Repeat everything in the listing exactly, except for the images.

> **Data for processing**:
########

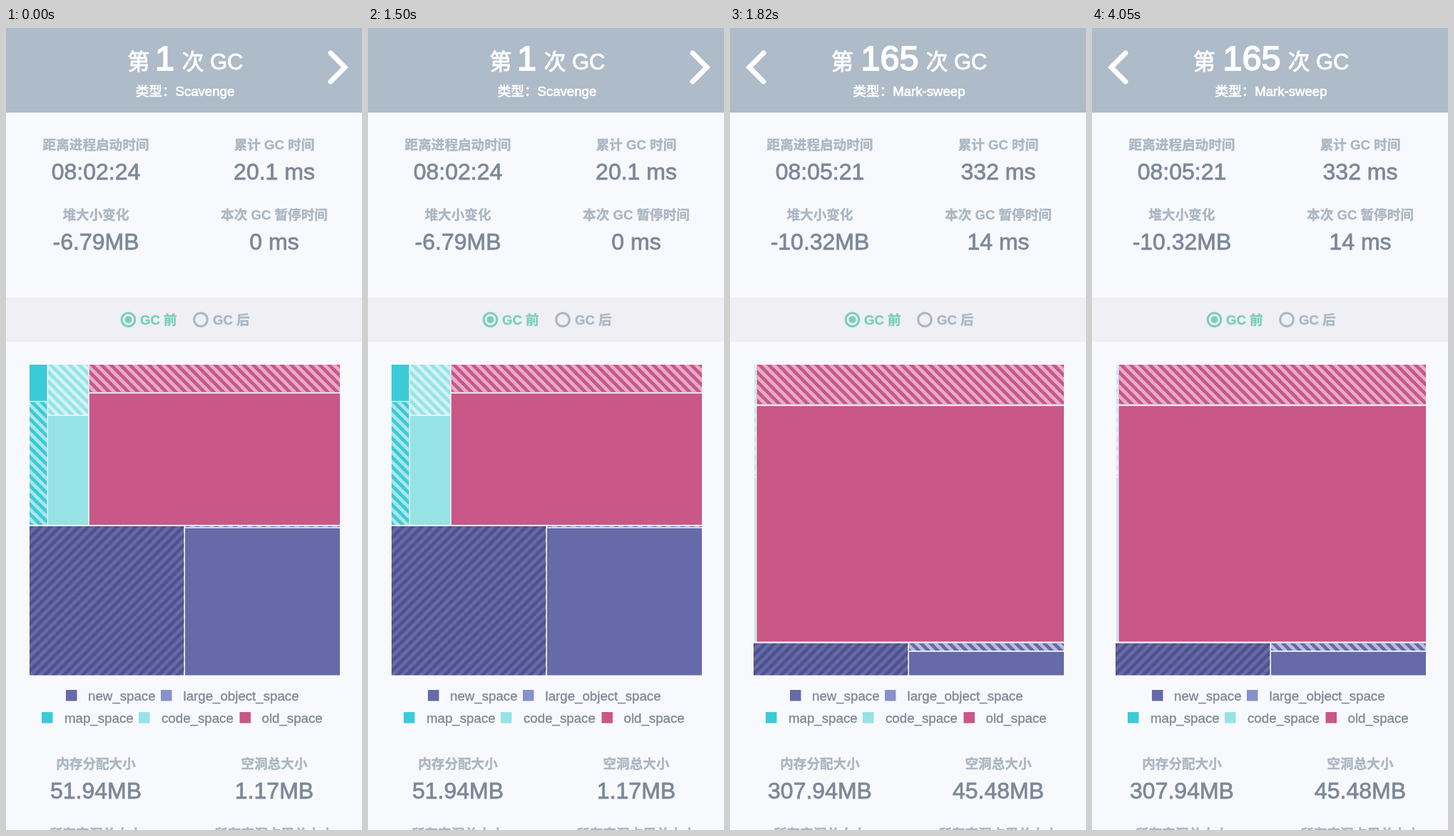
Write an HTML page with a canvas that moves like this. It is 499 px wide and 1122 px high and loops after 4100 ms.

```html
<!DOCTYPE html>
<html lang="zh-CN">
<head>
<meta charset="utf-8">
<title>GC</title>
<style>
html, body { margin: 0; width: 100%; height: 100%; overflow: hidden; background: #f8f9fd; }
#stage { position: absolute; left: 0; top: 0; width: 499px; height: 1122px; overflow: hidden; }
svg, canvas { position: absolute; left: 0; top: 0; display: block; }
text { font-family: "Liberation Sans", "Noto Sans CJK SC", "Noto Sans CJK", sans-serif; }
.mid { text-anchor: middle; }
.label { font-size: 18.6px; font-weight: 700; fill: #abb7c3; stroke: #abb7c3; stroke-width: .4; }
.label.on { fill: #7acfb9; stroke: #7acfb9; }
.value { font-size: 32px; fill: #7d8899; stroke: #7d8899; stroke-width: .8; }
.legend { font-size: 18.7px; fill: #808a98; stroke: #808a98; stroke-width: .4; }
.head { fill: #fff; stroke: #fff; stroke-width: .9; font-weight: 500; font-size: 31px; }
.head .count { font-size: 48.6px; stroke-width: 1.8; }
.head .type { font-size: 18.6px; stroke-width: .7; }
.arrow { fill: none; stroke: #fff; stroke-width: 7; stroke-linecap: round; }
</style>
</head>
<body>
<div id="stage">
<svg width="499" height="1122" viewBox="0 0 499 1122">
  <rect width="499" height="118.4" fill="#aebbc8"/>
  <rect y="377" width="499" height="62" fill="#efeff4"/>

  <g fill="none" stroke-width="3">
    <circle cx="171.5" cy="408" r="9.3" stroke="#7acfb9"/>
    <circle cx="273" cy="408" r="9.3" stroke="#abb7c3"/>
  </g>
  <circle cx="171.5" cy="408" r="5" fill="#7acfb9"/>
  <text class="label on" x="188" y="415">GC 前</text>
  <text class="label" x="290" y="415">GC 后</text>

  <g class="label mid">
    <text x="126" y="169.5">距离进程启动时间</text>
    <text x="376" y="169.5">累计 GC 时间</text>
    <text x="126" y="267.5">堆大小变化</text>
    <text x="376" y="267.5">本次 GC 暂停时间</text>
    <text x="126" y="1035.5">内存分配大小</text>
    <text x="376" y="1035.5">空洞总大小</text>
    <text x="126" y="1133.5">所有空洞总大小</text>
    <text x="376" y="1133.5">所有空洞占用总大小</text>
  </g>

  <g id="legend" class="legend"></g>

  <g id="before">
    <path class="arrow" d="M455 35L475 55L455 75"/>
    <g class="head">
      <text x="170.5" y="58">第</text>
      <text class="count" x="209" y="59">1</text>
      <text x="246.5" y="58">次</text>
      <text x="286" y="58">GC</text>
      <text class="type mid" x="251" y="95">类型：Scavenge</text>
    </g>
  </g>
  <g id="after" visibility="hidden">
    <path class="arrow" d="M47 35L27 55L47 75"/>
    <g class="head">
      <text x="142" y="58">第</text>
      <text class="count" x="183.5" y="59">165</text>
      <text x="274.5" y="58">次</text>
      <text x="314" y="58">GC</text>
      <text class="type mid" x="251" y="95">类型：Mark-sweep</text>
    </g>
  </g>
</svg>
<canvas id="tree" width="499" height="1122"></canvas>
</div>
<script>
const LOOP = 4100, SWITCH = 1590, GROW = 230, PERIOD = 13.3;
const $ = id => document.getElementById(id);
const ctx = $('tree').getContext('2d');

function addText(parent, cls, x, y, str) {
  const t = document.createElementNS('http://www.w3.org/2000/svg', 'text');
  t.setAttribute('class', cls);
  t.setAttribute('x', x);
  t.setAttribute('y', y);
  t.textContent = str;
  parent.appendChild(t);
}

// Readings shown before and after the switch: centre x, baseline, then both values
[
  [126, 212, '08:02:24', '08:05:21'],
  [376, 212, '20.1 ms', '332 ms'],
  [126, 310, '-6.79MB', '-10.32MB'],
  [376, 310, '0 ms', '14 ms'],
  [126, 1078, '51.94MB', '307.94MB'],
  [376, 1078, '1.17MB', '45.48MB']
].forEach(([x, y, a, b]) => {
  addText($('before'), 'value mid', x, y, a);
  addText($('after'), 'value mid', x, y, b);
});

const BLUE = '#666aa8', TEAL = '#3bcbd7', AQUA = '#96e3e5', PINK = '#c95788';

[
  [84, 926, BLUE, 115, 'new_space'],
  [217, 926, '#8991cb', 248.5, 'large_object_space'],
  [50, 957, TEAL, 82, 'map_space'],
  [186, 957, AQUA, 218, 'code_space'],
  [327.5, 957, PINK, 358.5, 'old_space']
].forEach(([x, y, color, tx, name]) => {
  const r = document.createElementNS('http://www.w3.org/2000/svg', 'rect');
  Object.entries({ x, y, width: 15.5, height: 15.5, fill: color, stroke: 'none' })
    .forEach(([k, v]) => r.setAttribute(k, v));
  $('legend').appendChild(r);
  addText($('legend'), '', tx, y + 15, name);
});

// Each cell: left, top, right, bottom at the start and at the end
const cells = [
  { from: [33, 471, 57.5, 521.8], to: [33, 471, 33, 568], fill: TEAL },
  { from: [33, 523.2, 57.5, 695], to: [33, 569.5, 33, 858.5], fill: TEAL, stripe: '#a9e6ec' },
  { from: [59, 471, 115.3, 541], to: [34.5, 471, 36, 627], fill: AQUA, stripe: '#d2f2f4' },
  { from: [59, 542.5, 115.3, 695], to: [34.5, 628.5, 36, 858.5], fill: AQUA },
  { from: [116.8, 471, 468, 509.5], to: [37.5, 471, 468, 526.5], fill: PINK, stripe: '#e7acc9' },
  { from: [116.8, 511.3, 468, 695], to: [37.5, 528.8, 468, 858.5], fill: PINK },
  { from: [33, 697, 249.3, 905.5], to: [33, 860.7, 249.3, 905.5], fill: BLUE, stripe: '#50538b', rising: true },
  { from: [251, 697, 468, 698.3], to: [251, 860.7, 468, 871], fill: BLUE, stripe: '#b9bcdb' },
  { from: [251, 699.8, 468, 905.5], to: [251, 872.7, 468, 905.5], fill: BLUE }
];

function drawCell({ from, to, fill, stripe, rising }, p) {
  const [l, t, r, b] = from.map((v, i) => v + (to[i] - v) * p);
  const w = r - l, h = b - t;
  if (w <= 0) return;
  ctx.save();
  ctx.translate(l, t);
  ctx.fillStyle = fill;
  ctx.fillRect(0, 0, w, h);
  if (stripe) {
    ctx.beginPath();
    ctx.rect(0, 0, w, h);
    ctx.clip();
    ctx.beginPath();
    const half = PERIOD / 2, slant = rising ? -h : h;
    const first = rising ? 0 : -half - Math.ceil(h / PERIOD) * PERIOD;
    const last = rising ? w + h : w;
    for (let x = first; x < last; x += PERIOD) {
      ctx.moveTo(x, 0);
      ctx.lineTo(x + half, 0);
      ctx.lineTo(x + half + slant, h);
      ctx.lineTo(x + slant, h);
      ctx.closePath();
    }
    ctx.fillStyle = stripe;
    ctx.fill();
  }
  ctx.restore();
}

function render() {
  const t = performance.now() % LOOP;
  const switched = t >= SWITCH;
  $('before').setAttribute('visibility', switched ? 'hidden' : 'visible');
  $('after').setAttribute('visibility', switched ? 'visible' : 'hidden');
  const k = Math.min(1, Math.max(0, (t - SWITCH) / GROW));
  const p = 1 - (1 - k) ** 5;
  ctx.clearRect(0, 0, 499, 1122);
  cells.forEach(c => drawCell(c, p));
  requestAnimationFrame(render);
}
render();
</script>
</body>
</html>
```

########

> **Exercise output**:
Write an HTML page with a canvas that moves like this. It is 499 px wide and 1122 px high and loops after 4100 ms.

```html
<!DOCTYPE html>
<html lang="zh-CN">
<head>
<meta charset="utf-8">
<title>GC</title>
<style>
html, body { margin: 0; width: 100%; height: 100%; overflow: hidden; background: #f8f9fd; }
#stage { position: absolute; left: 0; top: 0; width: 499px; height: 1122px; overflow: hidden; }
svg, canvas { position: absolute; left: 0; top: 0; display: block; }
text { font-family: "Liberation Sans", "Noto Sans CJK SC", "Noto Sans CJK", sans-serif; }
.mid { text-anchor: middle; }
.label { font-size: 18.6px; font-weight: 700; fill: #abb7c3; stroke: #abb7c3; stroke-width: .4; }
.label.on { fill: #7acfb9; stroke: #7acfb9; }
.value { font-size: 32px; fill: #7d8899; stroke: #7d8899; stroke-width: .8; }
.legend { font-size: 18.7px; fill: #808a98; stroke: #808a98; stroke-width: .4; }
.head { fill: #fff; stroke: #fff; stroke-width: .9; font-weight: 500; font-size: 31px; }
.head .count { font-size: 48.6px; stroke-width: 1.8; }
.head .type { font-size: 18.6px; stroke-width: .7; }
.arrow { fill: none; stroke: #fff; stroke-width: 7; stroke-linecap: round; }
</style>
</head>
<body>
<div id="stage">
<svg width="499" height="1122" viewBox="0 0 499 1122">
  <rect width="499" height="118.4" fill="#aebbc8"/>
  <rect y="377" width="499" height="62" fill="#efeff4"/>

  <g fill="none" stroke-width="3">
    <circle cx="171.5" cy="408" r="9.3" stroke="#7acfb9"/>
    <circle cx="273" cy="408" r="9.3" stroke="#abb7c3"/>
  </g>
  <circle cx="171.5" cy="408" r="5" fill="#7acfb9"/>
  <text class="label on" x="188" y="415">GC 前</text>
  <text class="label" x="290" y="415">GC 后</text>

  <g class="label mid">
    <text x="126" y="169.5">距离进程启动时间</text>
    <text x="376" y="169.5">累计 GC 时间</text>
    <text x="126" y="267.5">堆大小变化</text>
    <text x="376" y="267.5">本次 GC 暂停时间</text>
    <text x="126" y="1035.5">内存分配大小</text>
    <text x="376" y="1035.5">空洞总大小</text>
    <text x="126" y="1133.5">所有空洞总大小</text>
    <text x="376" y="1133.5">所有空洞占用总大小</text>
  </g>

  <g id="legend" class="legend"></g>

  <g id="before">
    <path class="arrow" d="M455 35L475 55L455 75"/>
    <g class="head">
      <text x="170.5" y="58">第</text>
      <text class="count" x="209" y="59">1</text>
      <text x="246.5" y="58">次</text>
      <text x="286" y="58">GC</text>
      <text class="type mid" x="251" y="95">类型：Scavenge</text>
    </g>
  </g>
  <g id="after" visibility="hidden">
    <path class="arrow" d="M47 35L27 55L47 75"/>
    <g class="head">
      <text x="142" y="58">第</text>
      <text class="count" x="183.5" y="59">165</text>
      <text x="274.5" y="58">次</text>
      <text x="314" y="58">GC</text>
      <text class="type mid" x="251" y="95">类型：Mark-sweep</text>
    </g>
  </g>
</svg>
<canvas id="tree" width="499" height="1122"></canvas>
</div>
<script>
const LOOP = 4100, SWITCH = 1590, GROW = 230, PERIOD = 13.3;
const $ = id => document.getElementById(id);
const ctx = $('tree').getContext('2d');

function addText(parent, cls, x, y, str) {
  const t = document.createElementNS('http://www.w3.org/2000/svg', 'text');
  t.setAttribute('class', cls);
  t.setAttribute('x', x);
  t.setAttribute('y', y);
  t.textContent = str;
  parent.appendChild(t);
}

// Readings shown before and after the switch: centre x, baseline, then both values
[
  [126, 212, '08:02:24', '08:05:21'],
  [376, 212, '20.1 ms', '332 ms'],
  [126, 310, '-6.79MB', '-10.32MB'],
  [376, 310, '0 ms', '14 ms'],
  [126, 1078, '51.94MB', '307.94MB'],
  [376, 1078, '1.17MB', '45.48MB']
].forEach(([x, y, a, b]) => {
  addText($('before'), 'value mid', x, y, a);
  addText($('after'), 'value mid', x, y, b);
});

const BLUE = '#666aa8', TEAL = '#3bcbd7', AQUA = '#96e3e5', PINK = '#c95788';

[
  [84, 926, BLUE, 115, 'new_space'],
  [217, 926, '#8991cb', 248.5, 'large_object_space'],
  [50, 957, TEAL, 82, 'map_space'],
  [186, 957, AQUA, 218, 'code_space'],
  [327.5, 957, PINK, 358.5, 'old_space']
].forEach(([x, y, color, tx, name]) => {
  const r = document.createElementNS('http://www.w3.org/2000/svg', 'rect');
  Object.entries({ x, y, width: 15.5, height: 15.5, fill: color, stroke: 'none' })
    .forEach(([k, v]) => r.setAttribute(k, v));
  $('legend').appendChild(r);
  addText($('legend'), '', tx, y + 15, name);
});

// Each cell: left, top, right, bottom at the start and at the end
const cells = [
  { from: [33, 471, 57.5, 521.8], to: [33, 471, 33, 568], fill: TEAL },
  { from: [33, 523.2, 57.5, 695], to: [33, 569.5, 33, 858.5], fill: TEAL, stripe: '#a9e6ec' },
  { from: [59, 471, 115.3, 541], to: [34.5, 471, 36, 627], fill: AQUA, stripe: '#d2f2f4' },
  { from: [59, 542.5, 115.3, 695], to: [34.5, 628.5, 36, 858.5], fill: AQUA },
  { from: [116.8, 471, 468, 509.5], to: [37.5, 471, 468, 526.5], fill: PINK, stripe: '#e7acc9' },
  { from: [116.8, 511.3, 468, 695], to: [37.5, 528.8, 468, 858.5], fill: PINK },
  { from: [33, 697, 249.3, 905.5], to: [33, 860.7, 249.3, 905.5], fill: BLUE, stripe: '#50538b', rising: true },
  { from: [251, 697, 468, 698.3], to: [251, 860.7, 468, 871], fill: BLUE, stripe: '#b9bcdb' },
  { from: [251, 699.8, 468, 905.5], to: [251, 872.7, 468, 905.5], fill: BLUE }
];

function drawCell({ from, to, fill, stripe, rising }, p) {
  const [l, t, r, b] = from.map((v, i) => v + (to[i] - v) * p);
  const w = r - l, h = b - t;
  if (w <= 0) return;
  ctx.save();
  ctx.translate(l, t);
  ctx.fillStyle = fill;
  ctx.fillRect(0, 0, w, h);
  if (stripe) {
    ctx.beginPath();
    ctx.rect(0, 0, w, h);
    ctx.clip();
    ctx.beginPath();
    const half = PERIOD / 2, slant = rising ? -h : h;
    const first = rising ? 0 : -half - Math.ceil(h / PERIOD) * PERIOD;
    const last = rising ? w + h : w;
    for (let x = first; x < last; x += PERIOD) {
      ctx.moveTo(x, 0);
      ctx.lineTo(x + half, 0);
      ctx.lineTo(x + half + slant, h);
      ctx.lineTo(x + slant, h);
      ctx.closePath();
    }
    ctx.fillStyle = stripe;
    ctx.fill();
  }
  ctx.restore();
}

function render() {
  const t = performance.now() % LOOP;
  const switched = t >= SWITCH;
  $('before').setAttribute('visibility', switched ? 'hidden' : 'visible');
  $('after').setAttribute('visibility', switched ? 'visible' : 'hidden');
  const k = Math.min(1, Math.max(0, (t - SWITCH) / GROW));
  const p = 1 - (1 - k) ** 5;
  ctx.clearRect(0, 0, 499, 1122);
  cells.forEach(c => drawCell(c, p));
  requestAnimationFrame(render);
}
render();
</script>
</body>
</html>
```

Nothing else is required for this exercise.